“The last thing I can [recall] getting this much hype is Second Life,” said Matt Szymczyk, CEO of Zugara, a Los Angeles-area digital agency. “But I think there will be more practical uses to this.”
The latest wave of AR is mining the Internet’s rich deposits of user data to overlay with views of the real world. While most AR implementations have thus far relied on hard-copy printouts, advances in cellphones, particularly the latest release of the iPhone, hold hope of making it a handy technology.
Zugara is dabbling in this area with its Webcam Social Shopper app. The prototype, which the shop created as a test for clients, lets consumers “try on” clothing — via their Webcams and monitors — as if they were in a store. In a twist reminiscent of Minority Report, users can switch to new outfits by motioning with their hands. They can also share their outfits through social networks like Facebook.
The app attempts to solve a problem with real monetary consequences: the overwhelming majority of visitors to online retailers don’t make purchases. One of the reasons: they’re unsure if the clothes will look good on them.
“We wondered where the utility aspect is” with AR, said Szymczyk. “We wanted to bridge the gap between online shopping and offline shopping.”
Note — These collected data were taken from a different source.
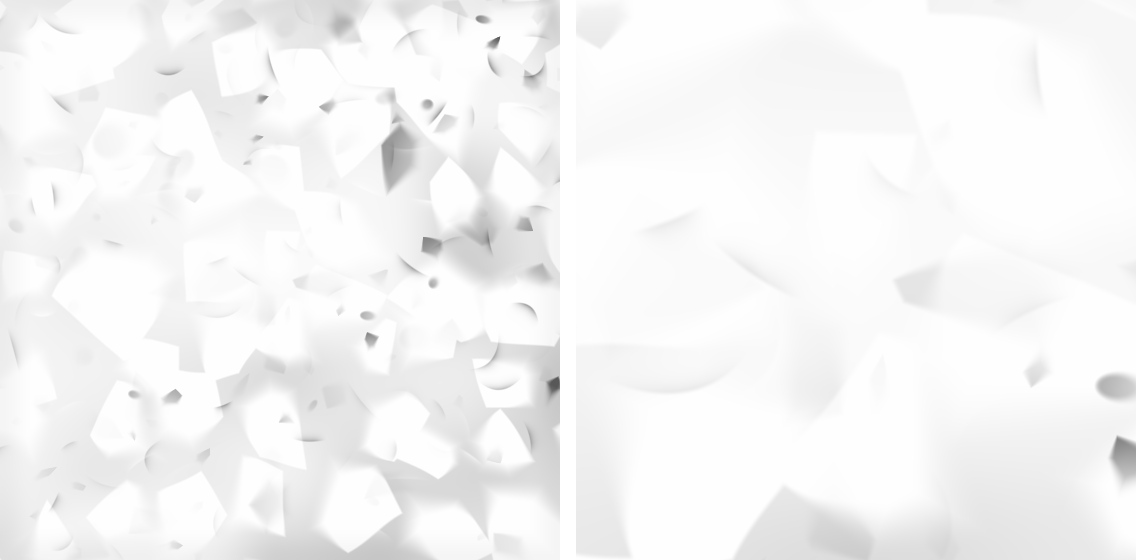
Left: the whole. Right: its middle third, enlarged.
This texture map is drawn by a WebGL 1 fragment shader. Its source:

```glsl
precision highp float;

uniform vec2 u_resolution;

const float TAU = 6.28319;

float hash(vec2 p) {
  return fract(sin(dot(p, vec2(127.1, 311.7))) * 43758.5453);
}

float noise(vec2 p) {
  vec2 i = floor(p);
  vec2 f = fract(p);
  f = f * f * (3.0 - 2.0 * f);
  float low = mix(hash(i), hash(i + vec2(1.0, 0.0)), f.x);
  float high = mix(hash(i + vec2(0.0, 1.0)), hash(i + 1.0), f.x);
  return mix(low, high, f.y);
}

vec2 direction(float angle) {
  return vec2(cos(angle), sin(angle));
}

vec2 rotate(vec2 p, float angle) {
  vec2 d = direction(angle);
  return vec2(dot(p, d), dot(p, vec2(-d.y, d.x)));
}

// Offset from the jittered centre of a cell
vec2 fromCentre(vec2 p, vec2 cell, vec2 id) {
  vec2 jitter = vec2(hash(id + 3.1), hash(id + 8.7)) - 0.5;
  return p - cell - 0.5 - 0.7 * jitter;
}

// Irregular five-sided chip with a limited reach
float chipDistance(vec2 p, float radius, vec2 id) {
  float d = length(p) - radius * 1.3;
  for (int i = 0; i < 5; i++) {
    float k = float(i);
    float angle = (k + 0.7 * hash(id + k * 1.7)) * TAU / 5.0;
    float reach = radius * (0.55 + 0.45 * hash(id + k * 2.3 + 9.0));
    d = max(d, dot(p, direction(angle)) - reach);
  }
  return d;
}

// How much haze is left between bright plates: crisp on one side, soft on the other
float plateGaps(vec2 uv, float cells, float seed) {
  vec2 p = uv * cells;
  float gap = 1.0;
  for (int y = -1; y <= 1; y++) {
    for (int x = -1; x <= 1; x++) {
      vec2 cell = floor(p) + vec2(float(x), float(y));
      vec2 id = cell + seed;
      vec2 q = rotate(fromCentre(p, cell, id), TAU * hash(id));
      float soft = mix(0.03, 0.35, smoothstep(-0.3, 0.4, q.x));
      float d = chipDistance(q, mix(0.45, 0.75, hash(id + 5.3)), id);
      gap *= smoothstep(-soft, 0.0, d);
    }
  }
  return gap;
}

// Shaded facets, darkest along one sharp edge and fading away from it
float facets(vec2 uv, float cells, float seed, float presence, float faint, float deep) {
  vec2 p = uv * cells;
  float shade = 0.0;
  for (int y = -1; y <= 1; y++) {
    for (int x = -1; x <= 1; x++) {
      vec2 cell = floor(p) + vec2(float(x), float(y));
      vec2 id = cell + seed;
      vec2 q = rotate(fromCentre(p, cell, id), TAU * hash(id));
      q.x *= mix(0.8, 1.8, hash(id + 6.1));
      float radius = mix(0.28, 0.55, hash(id + 2.9));
      float rounded = step(0.75, hash(id + 7.7));
      float d = mix(chipDistance(q, radius, id), length(q) - radius * 0.7, rounded);
      float along = smoothstep(-radius, radius, q.y);
      float mask = 1.0 - smoothstep(-mix(0.04, 0.4, along), 0.0, d);
      float strength = faint + deep * pow(hash(id + 4.4), 5.0);
      strength *= step(hash(id + 1.9), presence);
      shade = max(shade, strength * mask * mix(1.0, 0.25, along));
    }
  }
  return shade;
}

// Thin bent folds with tapered ends and a soft flank
float creases(vec2 uv, float cells, float seed, float presence) {
  vec2 p = uv * cells;
  float shade = 0.0;
  for (int y = -1; y <= 1; y++) {
    for (int x = -1; x <= 1; x++) {
      vec2 cell = floor(p) + vec2(float(x), float(y));
      vec2 id = cell + seed;
      vec2 q = rotate(fromCentre(p, cell, id), TAU * hash(id));
      float side = q.y - (hash(id + 2.2) - 0.5) * 2.5 * q.x * q.x;
      float taper = 1.0 - smoothstep(0.05, mix(0.25, 0.6, hash(id + 5.9)), abs(q.x));
      float flank = smoothstep(-0.04, 0.0, side) * exp(-max(side, 0.0) * 14.0);
      float strength = pow(hash(id + 4.8), 2.0) * step(hash(id + 1.3), presence);
      shade = max(shade, strength * taper * flank);
    }
  }
  return shade;
}

void main() {
  vec2 uv = gl_FragCoord.xy / u_resolution;
  vec2 warp = vec2(noise(uv * 9.0), noise(uv * 9.0 + 31.0)) - 0.5;
  vec2 p = uv + 0.022 * warp;

  // Haze in the gaps, heavier towards the right
  float weight = mix(0.65, 1.25, uv.x) * mix(0.6, 1.4, noise(uv * 4.0 + 12.0));
  float mist = noise(uv * 6.0 + 5.0);
  float gap = plateGaps(p, 7.0, 17.0);
  float shade = (0.02 + 0.13 * mist * mist) * gap * weight;

  // Broad facets, small pits and folds
  float broad = facets(p, 9.0, 41.0, 0.5, 0.05, 0.42);
  shade += broad * weight * mix(0.4, 1.0, gap);
  shade += facets(p, 19.0, 73.0, 0.2, 0.03, 0.6) * weight * 0.8;
  shade += creases(p, 12.0, 23.0, 0.5) * 0.3 * weight;
  shade *= 1.0 - 0.8 * creases(p, 10.0, 57.0, 0.5);

  // Faint grey border
  vec2 inset = min(uv, 1.0 - uv);
  shade += 0.035 * (1.0 - smoothstep(0.0, 0.06, min(inset.x, inset.y)));

  float tone = 0.995 - min(shade, 0.65);
  gl_FragColor = vec4(vec3(tone), 1.0);
}
```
Szymczyk points to a confluence of factors making AR inevitable. Webcams, once rare, are now quite common and a standard feature in many computers.

What’s more, developers can skip requiring a separate user plug-in by employing the latest version of Flash, which is installed on nearly 90 percent of computers.
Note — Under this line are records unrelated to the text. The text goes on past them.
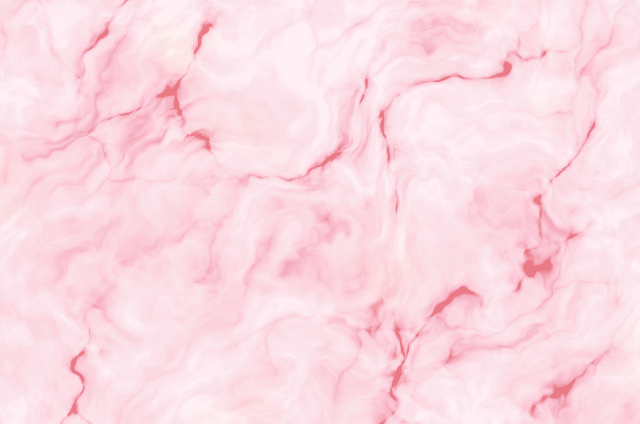
A Shadertoy shader for this texture:

```glsl
// Pale pink marble with diagonal rose veins, soft halos and cloudy mottling.
#define VEIN_ANGLE 0.80
#define VEIN_SCALE vec2(1.15, 2.8)
#define CRACK_SCALE vec2(2.4, 4.6)
#define WARP 0.27
#define CORE_WIDTH 0.0050
#define HALO_WIDTH 0.030
#define BASE_DEPTH 1.42
#define CLOUD 4.2
#define MOTTLE 4.6
#define CRYSTAL 2.6
#define CORE_DEPTH 2.3
#define HALO_DEPTH 2.3

// Lightest to deepest stone colour
const vec3 PINKS[7] = vec3[7](
    vec3(1.00, 0.94, 0.96), vec3(0.99, 0.90, 0.93), vec3(0.99, 0.87, 0.90),
    vec3(0.99, 0.83, 0.87), vec3(0.98, 0.76, 0.82), vec3(0.96, 0.67, 0.73),
    vec3(0.92, 0.48, 0.53));

vec2 hash2(vec2 p) {
    vec3 h = fract(vec3(p.xyx) * vec3(0.1031, 0.1030, 0.0973));
    h += dot(h, h.yzx + 33.33);
    return fract((h.xx + h.yz) * h.zy);
}

float cornerSlope(vec2 cell, vec2 offset) {
    float angle = 6.2832 * hash2(cell).x;
    return dot(vec2(cos(angle), sin(angle)), offset);
}

float gradientNoise(vec2 p) {
    vec2 i = floor(p), f = fract(p), e = vec2(1.0, 0.0);
    vec2 u = f * f * f * (f * (f * 6.0 - 15.0) + 10.0);
    float low = mix(cornerSlope(i, f), cornerSlope(i + e, f - e), u.x);
    float high = mix(cornerSlope(i + e.yx, f - e.yx), cornerSlope(i + 1.0, f - 1.0), u.x);
    return mix(low, high, u.y);
}

float fbm(vec2 p) {
    float sum = 0.0, amp = 0.5;
    for (int i = 0; i < 5; i++) {
        sum += amp * gradientNoise(p);
        p = mat2(1.6, 1.2, -1.2, 1.6) * p + 17.3;
        amp *= 0.5;
    }
    return sum;
}

// Distance in canvas units to the borders of stretched Voronoi cells
float veinDistance(vec2 p, vec2 scale) {
    p *= scale;
    vec2 cell = floor(p), f = fract(p), nearest = vec2(0.0);
    float best = 9.0;
    for (int y = -1; y <= 1; y++)
    for (int x = -1; x <= 1; x++) {
        vec2 g = vec2(x, y);
        vec2 r = g + hash2(cell + g) - f;
        if (dot(r, r) < best) { best = dot(r, r); nearest = r; }
    }
    float border = 9.0;
    for (int y = -2; y <= 2; y++)
    for (int x = -2; x <= 2; x++) {
        vec2 g = vec2(x, y);
        vec2 r = g + hash2(cell + g) - f;
        vec2 across = r - nearest;
        if (dot(across, across) > 1e-4) {
            vec2 n = normalize(across);
            border = min(border, dot(0.5 * (r + nearest), n) / length(n * scale));
        }
    }
    return border;
}

void mainImage(out vec4 fragColor, in vec2 fragCoord) {
    vec2 p = fragCoord / iResolution.y;
    float pixel = 1.0 / iResolution.y;

    // Bend the stone, then turn it so that x runs along the veins
    vec2 bend = vec2(fbm(p * 2.4 + 3.7), fbm(p * 2.4 + 41.2));
    vec2 bent = p + WARP * bend;
    float c = cos(VEIN_ANGLE), s = sin(VEIN_ANGLE);
    vec2 q = mat2(c, -s, s, c) * bent + 8.0;

    // Clouds, streaky mottling, crystals and rosy smudges
    float grain = gradientNoise(p * 48.0 + 6.0 * bend);
    float crystal = fbm(q * vec2(13.0, 21.0) + 3.0 * bend);
    float smudge = smoothstep(0.06, 0.36, fbm(q * vec2(2.0, 5.0) + 61.0));
    float depth = BASE_DEPTH + CLOUD * fbm(p * 1.7 + 23.0);
    depth += MOTTLE * fbm(q * vec2(4.5, 8.0) + 2.5 * bend);
    depth += CRYSTAL * crystal + 0.25 * grain;
    depth += smudge * (1.9 + 3.0 * crystal);

    // Pale crystalline threads
    float thread = abs(gradientNoise(q * vec2(9.0, 15.0) + 7.0 * bend));
    depth -= 0.6 * smoothstep(0.08, 0.0, thread) * smoothstep(-0.1, 0.3, gradientNoise(p * 4.0));
    depth = max(depth, 0.35 * depth);

    // Main veins: long sharp core in a halo of changing width
    float strength = mix(0.12, 1.0, smoothstep(-0.32, 0.22, gradientNoise(p * 1.8 + 12.6)));
    float patches = gradientNoise(p * 9.0 + 31.0);
    float d = veinDistance(q, VEIN_SCALE);
    float coreWidth = max(CORE_WIDTH * (1.0 + 0.9 * patches), 1.2 * pixel);
    float haloWidth = HALO_WIDTH * max(0.35, 1.0 + 2.2 * gradientNoise(p * 3.2 + 5.0));
    float core = exp(-d * d / (coreWidth * coreWidth));
    float halo = exp(-d / haloWidth);
    depth += strength * CORE_DEPTH * core * clamp(0.75 + 1.5 * patches + 0.8 * grain, 0.1, 1.4);
    depth += strength * HALO_DEPTH * halo * (0.9 + 0.9 * patches + 2.5 * crystal);

    // Fainter side cracks
    float crack = veinDistance(q + 0.06 * bend.yx + 19.0, CRACK_SCALE);
    float crackStrength = smoothstep(-0.10, 0.35, gradientNoise(p * 2.7 + 77.0));
    depth += crackStrength * (1.2 * exp(-crack / 0.014) + 0.9 * exp(-crack / 0.004));

    // Colour ramp with a slight peach cast in places
    vec3 color = PINKS[0];
    for (int i = 1; i < 7; i++)
        color = mix(color, PINKS[i], clamp(depth - float(i - 1), 0.0, 1.0));
    float peach = smoothstep(0.08, 0.35, fbm(p * 2.8 + 90.0));
    color += peach * vec3(0.0, 0.008, -0.022);
    fragColor = vec4(clamp(color, 0.0, 1.0), 1.0);
}
```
Zugara consciously attempted to create an app that was useful. To date, most brand AR applications have centered on immersive entertainment experiences, said Lars Bastholm, chief digital creative officer at Ogilvy North America. Many were entered in the Cyber category at the Cannes Lions competition, where Bastholm was jury president, yet few offered tangible benefits to consumers beyond a gee-whiz factor.

“For now, it’s mostly the newest toy in the playpen,” he said. “Everyone is excited by what it can be. A lot of the stuff now is a little gimmicky and not that useful.”
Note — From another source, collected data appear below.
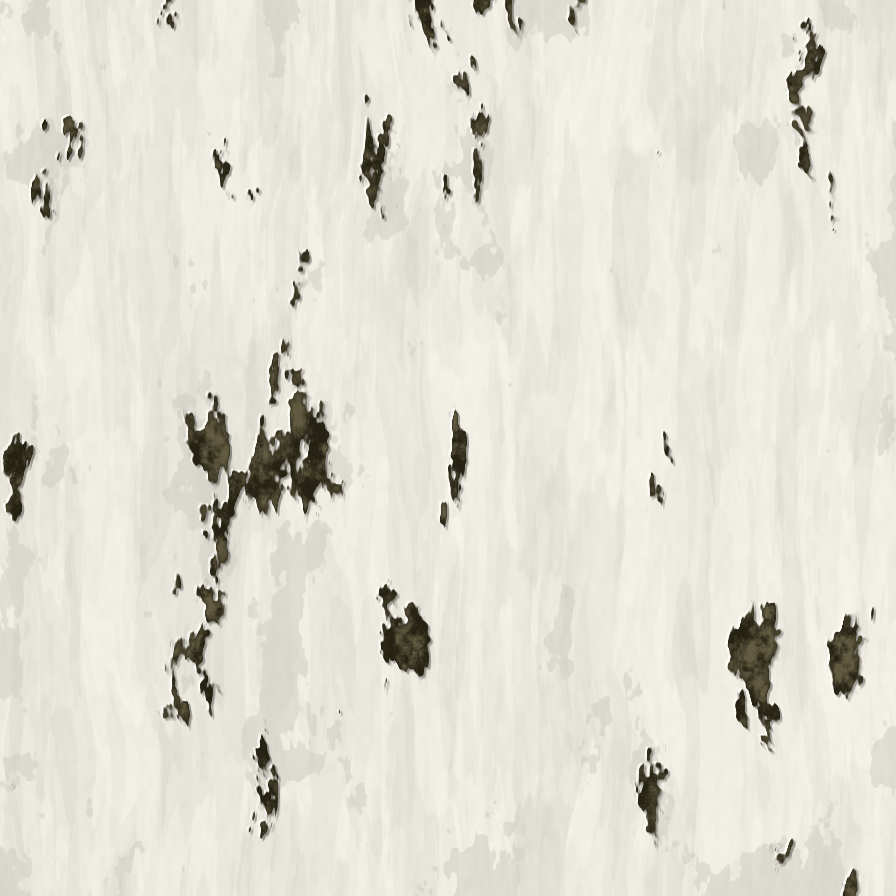
Give the GLSL for this texture, as a Shadertoy shader.

```glsl
const float CHIP_LEVEL = 0.665;
const vec3 CREAM = vec3(0.958, 0.948, 0.908);
const vec3 PALE_GREY = vec3(0.862, 0.854, 0.814);
const vec3 WORN_GREY = vec3(0.842, 0.834, 0.796);
const vec3 DARK_BARK = vec3(0.150, 0.135, 0.075);
const vec3 OLIVE_BARK = vec3(0.385, 0.360, 0.260);

float hash(vec2 cell) {
    return fract(sin(dot(cell, vec2(127.1, 311.7))) * 43758.5453);
}

float noise(vec2 p) {
    vec2 cell = floor(p);
    vec2 f = fract(p);
    vec2 w = f * f * (3.0 - 2.0 * f);
    float low = mix(hash(cell), hash(cell + vec2(1, 0)), w.x);
    float high = mix(hash(cell + vec2(0, 1)), hash(cell + vec2(1, 1)), w.x);
    return mix(low, high, w.y);
}

float fbm(vec2 p, float gain) {
    float sum = 0.0, total = 0.0, weight = 1.0;
    for (int i = 0; i < 5; i++) {
        sum += weight * noise(p);
        total += weight;
        weight *= gain;
        p = p * vec2(2.07, 2.23) + vec2(17.3, 9.1);
    }
    return sum / total;
}

// Shifts points sideways so that upright features wander
vec2 wander(vec2 p, vec2 scale, float amount) {
    return p + vec2(amount * (noise(p * scale + 31.0) - 0.5), 0.0);
}

// Height field whose peaks are flaked areas
float chipField(vec2 p) {
    vec2 q = wander(p, vec2(7.0, 9.0), 0.03);
    return fbm(q * vec2(18.0, 5.5) + vec2(43.7, 72.4), 0.62);
}

float chipMask(float field, float softness) {
    return smoothstep(CHIP_LEVEL - softness, CHIP_LEVEL + softness, field);
}

// Hard-edged upright strokes, sparser as the level rises
float strokeLayer(vec2 p, vec2 scale, float level) {
    float field = fbm(p * scale + 100.0 * level, 0.36);
    return smoothstep(level, level + 0.025, field);
}

// Terraced strokes: tone builds up, then drops at a hard edge
float ridgeLayer(vec2 p, vec2 scale) {
    float ramp = fract(3.0 * fbm(p * scale + 80.0, 0.35));
    return ramp * (1.0 - smoothstep(0.92, 1.0, ramp));
}

// Overlapping brush strokes, 0 = cream, 1 = grey
float brushStrokes(vec2 p) {
    vec2 q = wander(p, vec2(9.0, 7.0), 0.022);
    float tone = 0.12 * noise(q * vec2(15.0, 2.6) + 5.0);
    tone += 0.22 * ridgeLayer(q, vec2(26.0, 3.0));
    tone += 0.28 * strokeLayer(q, vec2(34.0, 4.0), 0.54);
    tone += 0.22 * strokeLayer(q, vec2(56.0, 7.0), 0.57);
    tone += 0.16 * strokeLayer(q, vec2(85.0, 11.0), 0.60);
    return tone;
}

vec3 paintColor(vec2 p, float field) {
    float strokes = brushStrokes(p);
    vec3 color = mix(CREAM, PALE_GREY, strokes);

    // Worn patches gather around the chips
    float wear = 0.7 * fbm(p * vec2(13.0, 6.0) + 60.0, 0.58) + 0.3 * field;
    float patches = smoothstep(0.596, 0.612, wear);
    color = mix(color, WORN_GREY, patches * (0.65 + 0.3 * strokes));
    return color + 0.02 * (noise(p * vec2(190.0, 70.0)) - 0.5);
}

vec3 barkColor(vec2 p, float field) {
    float depth = smoothstep(CHIP_LEVEL, CHIP_LEVEL + 0.07, field);
    float mottle = smoothstep(0.32, 0.68, fbm(p * vec2(60.0, 44.0) + 21.0, 0.65));
    return mix(DARK_BARK, OLIVE_BARK, mottle * (0.45 + 0.55 * depth));
}

void mainImage(out vec4 fragColor, in vec2 fragCoord) {
    vec2 p = fragCoord / iResolution.y;
    float field = chipField(p);
    float chip = chipMask(field, 0.011);

    // Raised paint edge, lit from the upper left
    float shadow = chipMask(chipField(p + vec2(-0.0024, 0.0024)), 0.024);
    float lip = chipMask(chipField(p + vec2(0.0026, -0.0018)), 0.012);

    vec3 paint = paintColor(p, field);
    paint = mix(paint, vec3(1.0, 0.995, 0.97), 0.8 * lip * (1.0 - shadow));
    paint *= 1.0 - 0.36 * shadow;

    fragColor = vec4(mix(paint, barkColor(p, field), chip), 1.0);
}
```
Some of the executions have an undeniable wow factor. GE generated buzz with its Smart Grid site. It showed off the power of GE renewable technology by creating a hologram of windmills through the use of a Webcam and paper printouts. Goodby, Silverstein & Partners and North Kingdom created it.

Similarly, Topps used AR to bring its trading cards to life. Holding up a specially marked card in front of a Webcam made a virtual representation of the baseball player in question appear and show off his skills.
The biggest hope for the field moving into useful, mainstream applications is in the mobile arena. Acrossair created a mini sensation with the release of a video clip showing its mobile subway finder. It uses the new iPhone’s video camera and location technology to provide layer-on-top information about the nearest subway. Users can hold their phones up and get directions. This combination, according to Marc Lucas, executive creative director at Razorfish, holds the promise of being the “decoder ring” for any number of applications.
Other AR mobile apps are springing up. One iPhone app shows where nearby Twitterers are located. A Dutch software developer has a mobile browser that displays local business information while a user scans an environment.